*** Begin section ***

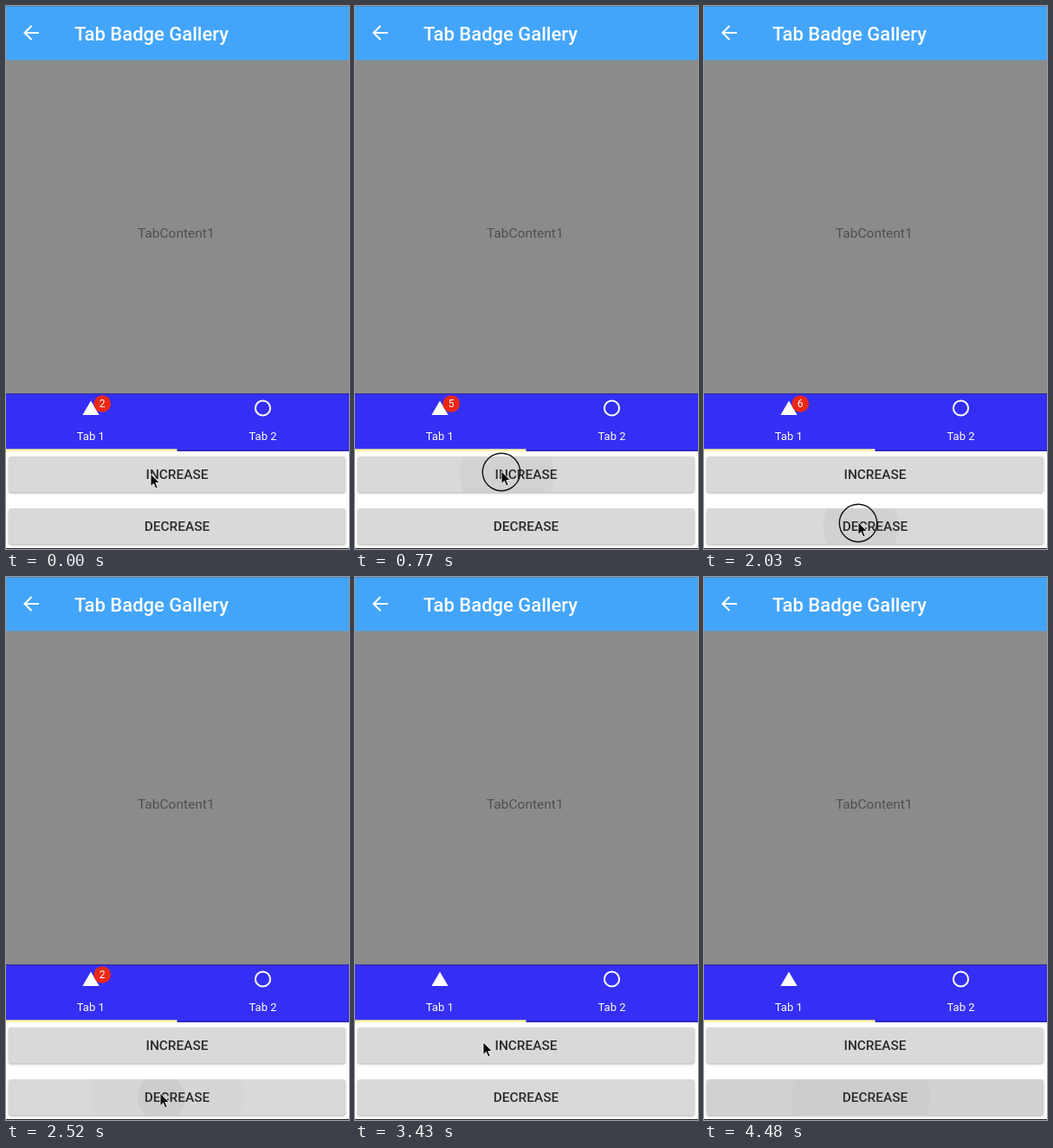
An HTML page for the animation above (4620 ms loop, 396 px wide and 628 px high).

```html
<!DOCTYPE html>
<html lang="en">
<head>
<meta charset="utf-8">
<title>Tab badge</title>
<style>
html, body { margin: 0; width: 100%; height: 100%; overflow: hidden; background: #fff; }
svg { display: block; font-family: Roboto, sans-serif; }
text { text-anchor: middle; }
.title { font-size: 22px; font-weight: 500; fill: #fff; text-anchor: start; }
.content { font-size: 15.5px; fill: #505050; }
.tab { font-size: 13px; fill: #fff; }
.count { font-size: 12px; fill: #fff; }
.label { font-size: 15.4px; font-weight: 500; fill: #2a2a2a; }
.face { fill: #d9d9d9; filter: drop-shadow(0 1.2px 1px rgba(0, 0, 0, .32)); }
</style>
</head>
<body>
<svg width="396" height="628" viewBox="0 0 396 628">
  <defs>
    <clipPath id="clip0"><rect x="3" y="521" width="389" height="41.5" rx="3"/></clipPath>
    <clipPath id="clip1"><rect x="3" y="581" width="389" height="41.5" rx="3"/></clipPath>
  </defs>
  <rect width="396" height="628" fill="#fff"/>
  <rect y="62" width="396" height="387" fill="#8b8b8b"/>
  <rect width="396" height="62.5" fill="#43a5fa"/>
  <rect width="396" height="1" fill="#3f87c4"/>
  <path d="M38 31H22M29.5 23L21.5 31L29.5 39" fill="none" stroke="#fff" stroke-width="2.1"/>
  <text class="title" x="79" y="40">Tab Badge Gallery</text>
  <text class="content" x="196.3" y="267.5">TabContent1</text>

  <rect y="448" width="396" height="67" fill="#352ff5"/>
  <rect y="448" width="396" height="1" fill="#2d2a9c"/>
  <rect x="197.5" y="513.5" width="198.5" height="1.5" fill="#2824b4"/>
  <rect y="512.3" width="197.5" height="2.9" fill="#fbf7a4"/>
  <path d="M98 456.5L107.6 473H88.4Z" fill="#fff"/>
  <circle cx="296.5" cy="465" r="8.6" fill="none" stroke="#fff" stroke-width="2"/>
  <text class="tab" x="97.8" y="502">Tab 1</text>
  <text class="tab" x="296.5" y="502">Tab 2</text>
  <g id="badge">
    <circle cx="111.2" cy="460" r="9.8" fill="#ec2813"/>
    <text class="count" id="count" x="111.2" y="464.2">2</text>
  </g>

  <rect class="face" x="3" y="521" width="389" height="41.5" rx="3"/>
  <g clip-path="url(#clip0)">
    <rect id="shade0" y="515" width="396" height="60"/>
    <g id="ripples0"></g>
  </g>
  <text class="label" x="197.5" y="547">INCREASE</text>

  <rect class="face" x="3" y="581" width="389" height="41.5" rx="3"/>
  <g clip-path="url(#clip1)">
    <rect id="shade1" y="575" width="396" height="60"/>
    <g id="ripples1"></g>
  </g>
  <text class="label" x="197.5" y="606.5">DECREASE</text>
  <rect y="627" width="396" height="1" fill="#222"/>

  <g id="cursor">
    <circle id="ring" cy="1" r="21.7" fill="none" stroke="#111" stroke-width="1.4"/>
    <path d="M0 0V14.5L3.4 11.4L5.8 17L8.2 16L5.8 10.5H10.3Z" fill="#0a0a0a" stroke="#f4f4f4" stroke-width=".9"/>
  </g>
</svg>
<script>
const LOOP = 4620, STEP = 70;
const $ = id => document.getElementById(id);
const clamp = v => Math.max(0, Math.min(1, v));

// Press times per button: increase, decrease
const presses = [
  [342, 500, 660, 820, 990, 3570],
  [1950, 2080, 2200, 2318, 2485, 2620, 2760, 4300]
];

// Cursor path: time, x, y
const path = [
  [0, 167, 541], [280, 169, 538], [1010, 169, 538], [1190, 168, 582],
  [1400, 173, 598], [1800, 178, 597], [2900, 178, 597], [3360, 148, 538],
  [3680, 148, 538], [3910, 166, 588], [4100, 172, 598], [LOOP, 172, 598]
];

function cursorAt(t) {
  const i = path.findIndex(p => p[0] > t);
  const [a, b] = [path[i - 1], path[i]];
  const u = (t - a[0]) / (b[0] - a[0]);
  const k = u * u * (3 - 2 * u);
  return [a[1] + (b[1] - a[1]) * k, a[2] + (b[2] - a[2]) * k];
}

const ripples = presses.flatMap((times, side) => times.map(start => {
  const dot = document.createElementNS("http://www.w3.org/2000/svg", "circle");
  dot.setAttribute("cy", side ? 601.5 : 541.5);
  $("ripples" + side).append(dot);
  return { start, dot, x: cursorAt(start)[0] };
}));

function drawRipple({ start, dot, x }, t) {
  const age = t - start;
  const on = age >= 0 && age < 260;
  dot.setAttribute("r", on ? 15 + 0.36 * age : 0);
  dot.setAttribute("cx", x + (197.5 - x) * Math.min(age / 500, 0.4));
  dot.setAttribute("opacity", on ? 0.05 * (1 - age / 280) : 0);
}

function draw(t) {
  const done = presses.map(times => times.filter(s => s <= t));
  const count = 2 + done[0].length - done[1].length;
  $("count").textContent = count;
  $("badge").style.display = count > 0 ? "" : "none";

  done.forEach((times, side) => {
    const age = times.length ? t - times[times.length - 1] : 1e4;
    const rise = clamp((age - 130) / 50), fall = clamp((420 - age) / 180);
    $("shade" + side).setAttribute("opacity", 0.035 * rise * fall);
  });
  ripples.forEach(r => drawRipple(r, t));

  $("cursor").setAttribute("transform", `translate(${cursorAt(t)})`);
  $("cursor").style.display = t < 4410 ? "" : "none";
  const ringed = ripples.some(r => t - r.start >= 79 && t - r.start < 140);
  $("ring").style.display = ringed ? "" : "none";
}

const begin = performance.now();
function tick() {
  const t = (performance.now() - begin) % LOOP;
  draw(Math.min(Math.floor(t / STEP) * STEP, 4480));
  requestAnimationFrame(tick);
}
tick();
</script>
</body>
</html>
```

*** End section ***

Word for word, restate the records above and drop the pictures.

An HTML page for the animation above (4620 ms loop, 396 px wide and 628 px high).

```html
<!DOCTYPE html>
<html lang="en">
<head>
<meta charset="utf-8">
<title>Tab badge</title>
<style>
html, body { margin: 0; width: 100%; height: 100%; overflow: hidden; background: #fff; }
svg { display: block; font-family: Roboto, sans-serif; }
text { text-anchor: middle; }
.title { font-size: 22px; font-weight: 500; fill: #fff; text-anchor: start; }
.content { font-size: 15.5px; fill: #505050; }
.tab { font-size: 13px; fill: #fff; }
.count { font-size: 12px; fill: #fff; }
.label { font-size: 15.4px; font-weight: 500; fill: #2a2a2a; }
.face { fill: #d9d9d9; filter: drop-shadow(0 1.2px 1px rgba(0, 0, 0, .32)); }
</style>
</head>
<body>
<svg width="396" height="628" viewBox="0 0 396 628">
  <defs>
    <clipPath id="clip0"><rect x="3" y="521" width="389" height="41.5" rx="3"/></clipPath>
    <clipPath id="clip1"><rect x="3" y="581" width="389" height="41.5" rx="3"/></clipPath>
  </defs>
  <rect width="396" height="628" fill="#fff"/>
  <rect y="62" width="396" height="387" fill="#8b8b8b"/>
  <rect width="396" height="62.5" fill="#43a5fa"/>
  <rect width="396" height="1" fill="#3f87c4"/>
  <path d="M38 31H22M29.5 23L21.5 31L29.5 39" fill="none" stroke="#fff" stroke-width="2.1"/>
  <text class="title" x="79" y="40">Tab Badge Gallery</text>
  <text class="content" x="196.3" y="267.5">TabContent1</text>

  <rect y="448" width="396" height="67" fill="#352ff5"/>
  <rect y="448" width="396" height="1" fill="#2d2a9c"/>
  <rect x="197.5" y="513.5" width="198.5" height="1.5" fill="#2824b4"/>
  <rect y="512.3" width="197.5" height="2.9" fill="#fbf7a4"/>
  <path d="M98 456.5L107.6 473H88.4Z" fill="#fff"/>
  <circle cx="296.5" cy="465" r="8.6" fill="none" stroke="#fff" stroke-width="2"/>
  <text class="tab" x="97.8" y="502">Tab 1</text>
  <text class="tab" x="296.5" y="502">Tab 2</text>
  <g id="badge">
    <circle cx="111.2" cy="460" r="9.8" fill="#ec2813"/>
    <text class="count" id="count" x="111.2" y="464.2">2</text>
  </g>

  <rect class="face" x="3" y="521" width="389" height="41.5" rx="3"/>
  <g clip-path="url(#clip0)">
    <rect id="shade0" y="515" width="396" height="60"/>
    <g id="ripples0"></g>
  </g>
  <text class="label" x="197.5" y="547">INCREASE</text>

  <rect class="face" x="3" y="581" width="389" height="41.5" rx="3"/>
  <g clip-path="url(#clip1)">
    <rect id="shade1" y="575" width="396" height="60"/>
    <g id="ripples1"></g>
  </g>
  <text class="label" x="197.5" y="606.5">DECREASE</text>
  <rect y="627" width="396" height="1" fill="#222"/>

  <g id="cursor">
    <circle id="ring" cy="1" r="21.7" fill="none" stroke="#111" stroke-width="1.4"/>
    <path d="M0 0V14.5L3.4 11.4L5.8 17L8.2 16L5.8 10.5H10.3Z" fill="#0a0a0a" stroke="#f4f4f4" stroke-width=".9"/>
  </g>
</svg>
<script>
const LOOP = 4620, STEP = 70;
const $ = id => document.getElementById(id);
const clamp = v => Math.max(0, Math.min(1, v));

// Press times per button: increase, decrease
const presses = [
  [342, 500, 660, 820, 990, 3570],
  [1950, 2080, 2200, 2318, 2485, 2620, 2760, 4300]
];

// Cursor path: time, x, y
const path = [
  [0, 167, 541], [280, 169, 538], [1010, 169, 538], [1190, 168, 582],
  [1400, 173, 598], [1800, 178, 597], [2900, 178, 597], [3360, 148, 538],
  [3680, 148, 538], [3910, 166, 588], [4100, 172, 598], [LOOP, 172, 598]
];

function cursorAt(t) {
  const i = path.findIndex(p => p[0] > t);
  const [a, b] = [path[i - 1], path[i]];
  const u = (t - a[0]) / (b[0] - a[0]);
  const k = u * u * (3 - 2 * u);
  return [a[1] + (b[1] - a[1]) * k, a[2] + (b[2] - a[2]) * k];
}

const ripples = presses.flatMap((times, side) => times.map(start => {
  const dot = document.createElementNS("http://www.w3.org/2000/svg", "circle");
  dot.setAttribute("cy", side ? 601.5 : 541.5);
  $("ripples" + side).append(dot);
  return { start, dot, x: cursorAt(start)[0] };
}));

function drawRipple({ start, dot, x }, t) {
  const age = t - start;
  const on = age >= 0 && age < 260;
  dot.setAttribute("r", on ? 15 + 0.36 * age : 0);
  dot.setAttribute("cx", x + (197.5 - x) * Math.min(age / 500, 0.4));
  dot.setAttribute("opacity", on ? 0.05 * (1 - age / 280) : 0);
}

function draw(t) {
  const done = presses.map(times => times.filter(s => s <= t));
  const count = 2 + done[0].length - done[1].length;
  $("count").textContent = count;
  $("badge").style.display = count > 0 ? "" : "none";

  done.forEach((times, side) => {
    const age = times.length ? t - times[times.length - 1] : 1e4;
    const rise = clamp((age - 130) / 50), fall = clamp((420 - age) / 180);
    $("shade" + side).setAttribute("opacity", 0.035 * rise * fall);
  });
  ripples.forEach(r => drawRipple(r, t));

  $("cursor").setAttribute("transform", `translate(${cursorAt(t)})`);
  $("cursor").style.display = t < 4410 ? "" : "none";
  const ringed = ripples.some(r => t - r.start >= 79 && t - r.start < 140);
  $("ring").style.display = ringed ? "" : "none";
}

const begin = performance.now();
function tick() {
  const t = (performance.now() - begin) % LOOP;
  draw(Math.min(Math.floor(t / STEP) * STEP, 4480));
  requestAnimationFrame(tick);
}
tick();
</script>
</body>
</html>
```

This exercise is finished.